Governments can address this challenge of preference by promoting all vaccines that have been proven to be safe and effective, especially on the most important outcomes of hospitalization and death. Governments should reinforce that the best vaccine is the one you can get first – and create equitable access across them. Ongoing monitoring of safety and efficacy, uptake of specific vaccines across population segments, and transparent communication, are the best ways to both demonstrate and operationalize equitable distribution.
3. End game
In this final stage, the centralization strategy that was so necessary to vaccinate the willing during ramp-up becomes a hindrance in reaching the hesitant. Vaccine hesitancy may be the greatest challenge to ending the pandemic; a BCG survey conducted in late February in the US suggests about 45% of the adult population who had not yet been vaccinated were hesitant to get the vaccine.
Much of that hesitancy is driven by fears around safety and efficacy. While the rapidly growing body of reassuring evidence can help address those concerns, research also suggests that people are more persuaded by those they trust, such as their primary physicians and local community leaders.
As execution moves from bringing arms to vaccines to bringing vaccines to arms, centralized access gives way to community access. Receiving a vaccine should be as simple as visiting a local pharmacy, church, community health organization, or physician’s office.
In addition to this boots-on-the-ground approach, addressing vaccine hesitancy requires a societal response, involving all levels of government and unified and targeted messaging from public officials and scientists. England has seen success in driving hesitancy down by connecting local community and faith leaders with doctors in the NHS to address questions and concerns in virtual town halls aimed at ethnic minority communities. As a result, MPs estimate that adult hesitancy for taking the vaccine may be less than 10% across the country.
What does the future hold?
Unless variants are able to mutate and get around vaccine-induced immunity, some nations are only months away from a return to a “new normal.” Low and middle-income countries are further behind. But they will have the benefit of best practices developed by the other nations.

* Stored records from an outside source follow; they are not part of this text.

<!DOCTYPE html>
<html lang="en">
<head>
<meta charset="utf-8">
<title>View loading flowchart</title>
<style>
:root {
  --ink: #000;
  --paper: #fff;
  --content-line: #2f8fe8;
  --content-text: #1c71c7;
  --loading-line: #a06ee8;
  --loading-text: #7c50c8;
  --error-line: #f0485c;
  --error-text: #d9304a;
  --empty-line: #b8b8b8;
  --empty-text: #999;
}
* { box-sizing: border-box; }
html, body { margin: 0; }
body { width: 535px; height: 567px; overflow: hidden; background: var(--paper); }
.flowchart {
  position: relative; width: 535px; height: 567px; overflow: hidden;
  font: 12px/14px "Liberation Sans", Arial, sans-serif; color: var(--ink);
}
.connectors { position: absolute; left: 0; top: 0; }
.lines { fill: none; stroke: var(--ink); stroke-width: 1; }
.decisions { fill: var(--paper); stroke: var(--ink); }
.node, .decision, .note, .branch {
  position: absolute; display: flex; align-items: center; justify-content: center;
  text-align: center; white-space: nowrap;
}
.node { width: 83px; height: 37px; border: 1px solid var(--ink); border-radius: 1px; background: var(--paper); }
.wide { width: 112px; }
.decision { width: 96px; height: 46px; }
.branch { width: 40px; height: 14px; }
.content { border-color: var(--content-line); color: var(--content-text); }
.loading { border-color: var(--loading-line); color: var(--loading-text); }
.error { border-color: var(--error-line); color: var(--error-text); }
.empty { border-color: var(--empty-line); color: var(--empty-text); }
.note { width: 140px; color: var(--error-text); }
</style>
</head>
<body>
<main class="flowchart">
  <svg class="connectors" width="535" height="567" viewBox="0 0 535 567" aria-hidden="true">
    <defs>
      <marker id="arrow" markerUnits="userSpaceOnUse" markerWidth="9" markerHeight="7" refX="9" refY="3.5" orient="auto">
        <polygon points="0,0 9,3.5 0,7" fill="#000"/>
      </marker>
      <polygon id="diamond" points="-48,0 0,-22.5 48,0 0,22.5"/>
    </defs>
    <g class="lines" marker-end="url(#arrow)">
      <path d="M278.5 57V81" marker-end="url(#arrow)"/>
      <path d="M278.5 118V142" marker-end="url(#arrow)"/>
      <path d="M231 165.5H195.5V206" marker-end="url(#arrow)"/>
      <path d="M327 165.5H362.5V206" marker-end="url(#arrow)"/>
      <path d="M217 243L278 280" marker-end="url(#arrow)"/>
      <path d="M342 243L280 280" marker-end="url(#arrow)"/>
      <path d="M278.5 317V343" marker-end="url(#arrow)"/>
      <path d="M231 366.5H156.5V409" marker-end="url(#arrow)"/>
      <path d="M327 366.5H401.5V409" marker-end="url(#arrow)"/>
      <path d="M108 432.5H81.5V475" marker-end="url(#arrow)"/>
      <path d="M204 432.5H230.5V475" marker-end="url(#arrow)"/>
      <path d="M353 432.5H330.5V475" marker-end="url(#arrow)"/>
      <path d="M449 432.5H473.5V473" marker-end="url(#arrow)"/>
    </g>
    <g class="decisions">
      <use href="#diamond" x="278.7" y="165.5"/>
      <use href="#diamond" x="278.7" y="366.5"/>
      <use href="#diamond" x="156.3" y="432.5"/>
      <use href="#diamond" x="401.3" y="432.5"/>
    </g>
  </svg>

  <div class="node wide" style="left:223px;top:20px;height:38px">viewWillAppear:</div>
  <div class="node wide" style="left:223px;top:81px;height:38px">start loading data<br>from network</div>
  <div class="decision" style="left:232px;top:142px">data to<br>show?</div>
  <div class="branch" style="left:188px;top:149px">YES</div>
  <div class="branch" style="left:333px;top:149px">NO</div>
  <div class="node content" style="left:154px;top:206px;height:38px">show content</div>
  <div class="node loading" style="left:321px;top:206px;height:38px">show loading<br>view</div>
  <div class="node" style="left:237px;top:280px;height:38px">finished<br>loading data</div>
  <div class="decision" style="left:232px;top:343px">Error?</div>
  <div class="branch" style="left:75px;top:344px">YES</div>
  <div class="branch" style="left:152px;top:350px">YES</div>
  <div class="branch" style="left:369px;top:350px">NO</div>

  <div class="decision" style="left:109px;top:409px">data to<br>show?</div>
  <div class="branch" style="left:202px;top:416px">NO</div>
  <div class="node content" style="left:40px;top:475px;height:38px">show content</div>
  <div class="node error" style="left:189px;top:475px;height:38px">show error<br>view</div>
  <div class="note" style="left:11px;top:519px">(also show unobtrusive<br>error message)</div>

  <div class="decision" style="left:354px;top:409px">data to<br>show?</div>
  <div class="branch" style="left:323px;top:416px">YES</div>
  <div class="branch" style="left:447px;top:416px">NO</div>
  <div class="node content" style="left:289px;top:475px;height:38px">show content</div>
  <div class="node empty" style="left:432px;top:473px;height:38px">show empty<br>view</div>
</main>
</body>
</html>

The desire to return to normal is understandable – COVID-19 fatigue is widespread. But if we act collectively and with caution, COVID-19 need not define us much longer.